Hearing God.

I did describe hearing God in my first article on prayer, but I’ll recap. God is spirit. Jn 4.24 In part, so are we, and when we speak to or listen to God, we’re doing so through our spiritual parts. He listens, or speaks back, the same way.

How do you know whether the voice in your head was God, or your own mind, or some evil spirit? I wrote on that too: We confirm it through fellow Christians who also hear God. He doesn’t only talk to you, y’know. He talks to everybody. It’s just not everybody listens.

Hearing God, and acting upon what he tells us, is the fastest way to grow our relationship with him. He likes to reward obedience. Our obedience is an act of faith, which means our faith’s gonna grow. Frequently God’s instructions have to do with growing the Spirit’s fruit, which means our character is gonna change to become Jesus’s. Sometimes it’s gonna provoke us to prophesy or perform miracles. More often it’ll just produce good works. And good Christians.

Hearing God also makes certain Christians nervous. Usually it’s dark Christians, the ones who fixate on fighting evil and Satan, and worry the devil might use it to trick us into following it instead of God. (Satan does enjoy playing God, y’know.) So these folks either encourage us to be so rigorous about confirming whether it’s God’s voice that we wind up dismissing nearly everything God says, or promote cessationism: God stopped talking back in bible times, so stop trying to listen and just read your bible.

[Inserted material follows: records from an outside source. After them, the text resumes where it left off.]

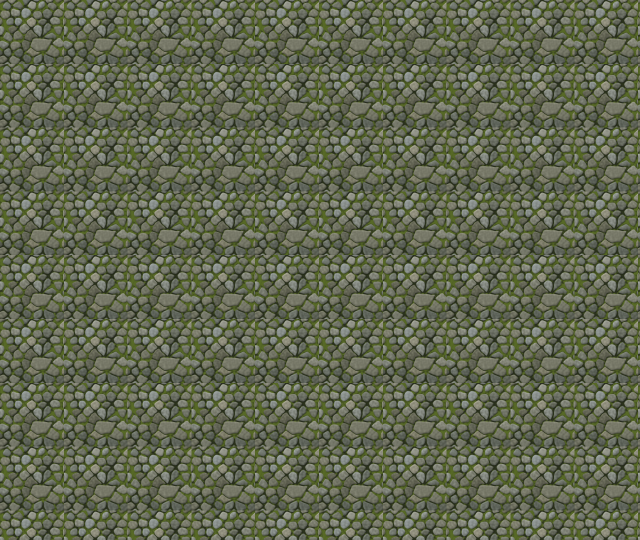
Write a Shadertoy shader that draws this texture.

```glsl
#define TILES 10.03              // repeats across the canvas
#define GRID vec2(5.6, 8.3)      // stones per tile
#define GAP 0.008                // half width of a joint, in tiles
#define ROUNDING 85.0            // higher gives sharper stone corners
#define SLAB vec2(0.64, 0.30)    // centre of the large stone
#define PEBBLE vec2(0.54, 0.91)  // centre of the palest stone
#define LIGHT vec2(-0.45, 0.89)
#define SAMPLES 2

const vec3 STONE_DARK = vec3(0.35, 0.36, 0.31);
const vec3 STONE_MID = vec3(0.46, 0.47, 0.42);
const vec3 STONE_PALE = vec3(0.57, 0.58, 0.55);
const vec3 MOSS_DARK = vec3(0.22, 0.26, 0.12);
const vec3 MOSS_LIGHT = vec3(0.34, 0.41, 0.15);
const vec3 JOINT = vec3(0.13, 0.15, 0.10);

// Slab outline: outward normal and offset of each side
const vec3 SLAB_SIDES[5] = vec3[5](
    vec3(0.05, 1.0, 0.10), vec3(-0.95, 0.30, 0.16), vec3(-0.6, -0.8, 0.13),
    vec3(0.1, -0.99, 0.11), vec3(0.9, -0.43, 0.14));

vec2 hash2(vec2 p) {
    vec3 q = fract(p.xyx * vec3(0.1031, 0.1030, 0.0973));
    q += dot(q, q.yzx + 33.33);
    return fract((q.xx + q.yz) * q.zy);
}

float gradientDot(vec2 cell, vec2 offset) {
    float angle = 6.2832 * hash2(cell + 57.0).x;
    return dot(vec2(cos(angle), sin(angle)), offset);
}

float noise(vec2 p) {
    vec2 i = floor(p), f = p - i, u = f * f * f * (f * (f * 6.0 - 15.0) + 10.0);
    vec2 e = vec2(0.0, 1.0);
    return 1.4 * mix(mix(gradientDot(i, f), gradientDot(i + e.yx, f - e.yx), u.x),
                     mix(gradientDot(i + e, f - e), gradientDot(i + 1.0, f - 1.0), u.x), u.y);
}

// Staggered, jittered stone centre
vec2 stoneCentre(vec2 cell) {
    vec2 jitter = hash2(cell + 19.0) - 0.5;
    float stagger = 0.5 * mod(cell.y, 2.0);
    return (cell + vec2(0.25 + stagger, 0.5) + jitter * vec2(0.48, 0.5)) / GRID;
}

bool underSlab(vec2 p) {
    return length((p - SLAB) / vec2(0.19, 0.14)) < 1.0;
}

// Soft minimum of edge distances; xy gathers the outward normal
void addEdge(inout vec3 edges, vec2 normal, float dist) {
    float weight = exp(-ROUNDING * dist);
    edges += vec3(normal, 1.0) * weight;
}

float edgeDistance(vec3 edges) {
    return -log(edges.z) / ROUNDING;
}

// Finds the stone around p: its soft edges, centre and random id
vec3 findStone(vec2 p, out vec2 centre, out vec2 id) {
    vec3 slab = vec3(0.0), edges = vec3(0.0);
    for (int i = 0; i < 5; i++) {
        vec3 side = SLAB_SIDES[i];
        addEdge(slab, side.xy, side.z - dot(side.xy, p - SLAB));
    }
    float slabDistance = edgeDistance(slab);
    centre = SLAB;
    id = vec2(0.66, 0.3);
    if (slabDistance > 0.0) return slab;

    vec2 base = floor(p * GRID), nearest = base;
    float best = 10.0;
    for (int k = 0; k < 25; k++) {
        vec2 cell = base + vec2(k % 5 - 2, k / 5 - 2), s = stoneCentre(cell);
        float d = distance(s, p);
        if (d < best && !underSlab(s)) { best = d; nearest = cell; centre = s; }
    }
    for (int k = 0; k < 25; k++) {
        vec2 cell = base + vec2(k % 5 - 2, k / 5 - 2), s = stoneCentre(cell);
        if (cell == nearest || underSlab(s)) continue;
        vec2 normal = normalize(s - centre);
        addEdge(edges, normal, dot(0.5 * (s + centre) - p, normal));
    }
    addEdge(edges, -slab.xy / slab.z, -slabDistance);
    id = hash2(nearest + 71.0);
    return edges;
}

vec3 wall(vec2 p, float pixel) {
    vec2 centre, id;
    vec2 warp = vec2(noise(p * 9.0), noise(p * 9.0 + 31.0)) * 0.012;
    vec3 edges = findStone(p + warp, centre, id);
    vec2 normal = edges.xy / edges.z;
    float lit = dot(normal, LIGHT), grain = noise(p * 27.0 + id * 9.0);

    // Moss gathers in patches and along the right side of the tile
    float moss = noise(p * 5.0 + 7.0) + 0.35 * smoothstep(0.8, 1.0, p.x);
    float gap = GAP * (0.5 + id.y) + 0.024 * max(moss, 0.0);
    float depth = edgeDistance(edges) - gap;

    // Stone face with bevelled rim
    float tone = id.x + 0.25 * grain + 0.5 * (p.y - 0.5);
    tone += 0.6 * (1.0 - smoothstep(0.05, 0.09, distance(centre, PEBBLE)));
    vec3 stone = mix(STONE_DARK, STONE_MID, smoothstep(-0.2, 0.5, tone));
    stone = mix(stone, STONE_PALE, smoothstep(0.5, 1.2, tone));
    stone *= mix(vec3(1.03, 1.0, 0.93), vec3(0.97, 1.0, 1.04), id.y);
    float rim = 1.0 - smoothstep(0.0, 0.03, depth);
    stone *= 1.0 + 0.06 * grain + rim * (0.26 * lit - 0.06);

    // Joint filled with moss, shaded below each stone
    float tuft = noise(p * 24.0 + 3.0);
    vec3 ground = mix(MOSS_DARK, MOSS_LIGHT, smoothstep(-0.4, 0.5, tuft + moss));
    float shade = smoothstep(0.15, -0.35, moss + 0.4 * tuft) * 0.6;
    shade += 0.55 * max(-lit, 0.0) * smoothstep(-0.025, 0.0, depth);
    ground = mix(ground, JOINT, clamp(shade, 0.0, 1.0));
    return mix(ground, stone, smoothstep(-pixel, pixel, depth));
}

void mainImage(out vec4 fragColor, in vec2 fragCoord) {
    float pixel = TILES / iResolution.x;
    vec3 sum = vec3(0.0);
    for (int k = 0; k < SAMPLES * SAMPLES; k++) {
        vec2 offset = (vec2(k % SAMPLES, k / SAMPLES) + 0.5) / float(SAMPLES) - 0.5;
        vec2 fromTopLeft = fragCoord + offset - vec2(0.0, iResolution.y);
        sum += wall(fract(fromTopLeft * pixel), 0.4 * pixel);
    }
    fragColor = vec4(sum / float(SAMPLES * SAMPLES), 1.0);
}
```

As y’might notice from their dark fruit, dark Christians don’t know God as well as they imagine they do. So part of the reason they discourage listening to God, is because God tells us not to act like they do. To fear nothing and no one but God. Lk 12.4-5 To worry about nothing, but hand those worries off to God as well. Pp 4.6 To resist evil, instead of letting the fear of it stop us from dong good. Ro 12.21 And of course all the legalism, all the cultlike behavior—and don’t forget the civic idolatry—which tends to pervade their churches.

Stands to reason they get so warped: They don’t listen to God. They’re trying to figure him out through forms of revelation which they can tightly control. They control how the bible’s interpreted, and whether God’s activities are permitted or denounced as devilish. Sometimes they even try to control how nature’s interpreted, which is why there are Christians who won’t believe in science. It’s a narrow, fearful religion… and it can’t abide the actual voice of God correcting it. So it pretends to hear nothing.

Yikes. Anyway, don’t repeat their mistake. Do listen.

Interacting with God.

Of the Christians who don’t listen to God, one of their bigger debates is over whether our prayers really do get God to do things. Since he’s God and already knows the future, they wonder whether he doesn’t already have his mind made up… so our requests won’t do bupkis, ’cause God has a plan.

To these folks, the point of prayer isn’t really to ask God for stuff, isn’t really to try to change his mind about how things are going. It’s entirely to receive his revelation: To learn what God’s plan is, and get with the program instead of trying to rewrite the program. To tell him, “Your will be done,” Mt 6.10 then shut up and let him do his thing.

Okay yes, sometimes God’s answers are no, and we’ve gotta be okay with it when he does that. But it’s not because he can’t be swayed. Sometimes he does have a better idea in mind. More often we’ve asked for something we’ve no business asking. Jm 4.3

The rest of the time, God welcomes our prayer requests. Jn 16.23-24 He welcomes our interaction. True, he’s mighty enough to run the universe without any feedback from his kids, but that’s not the relationship he wants! He doesn’t wanna simply bark orders to his followers, and run things like a despot. He’s our Father. He wants us to be curious about what he’s up to, ask him how things work, and desire to be useful parts of his process. He wants to share with us.

If he didn’t want our interaction, he wouldn’t have bothered to reveal a thing. He’d save us without our input or knowledge, and that’d be that. The bible, if there was one, would be pamphlet-sized; or simply say, “I got this.” But God wants to take time out to explain his process to his confused, frustrated kids. And unconfuse us, unfrustrate us—even include us in his kingdom.

That’s what prayer—and really, all of revelation—is about. Make more sense now?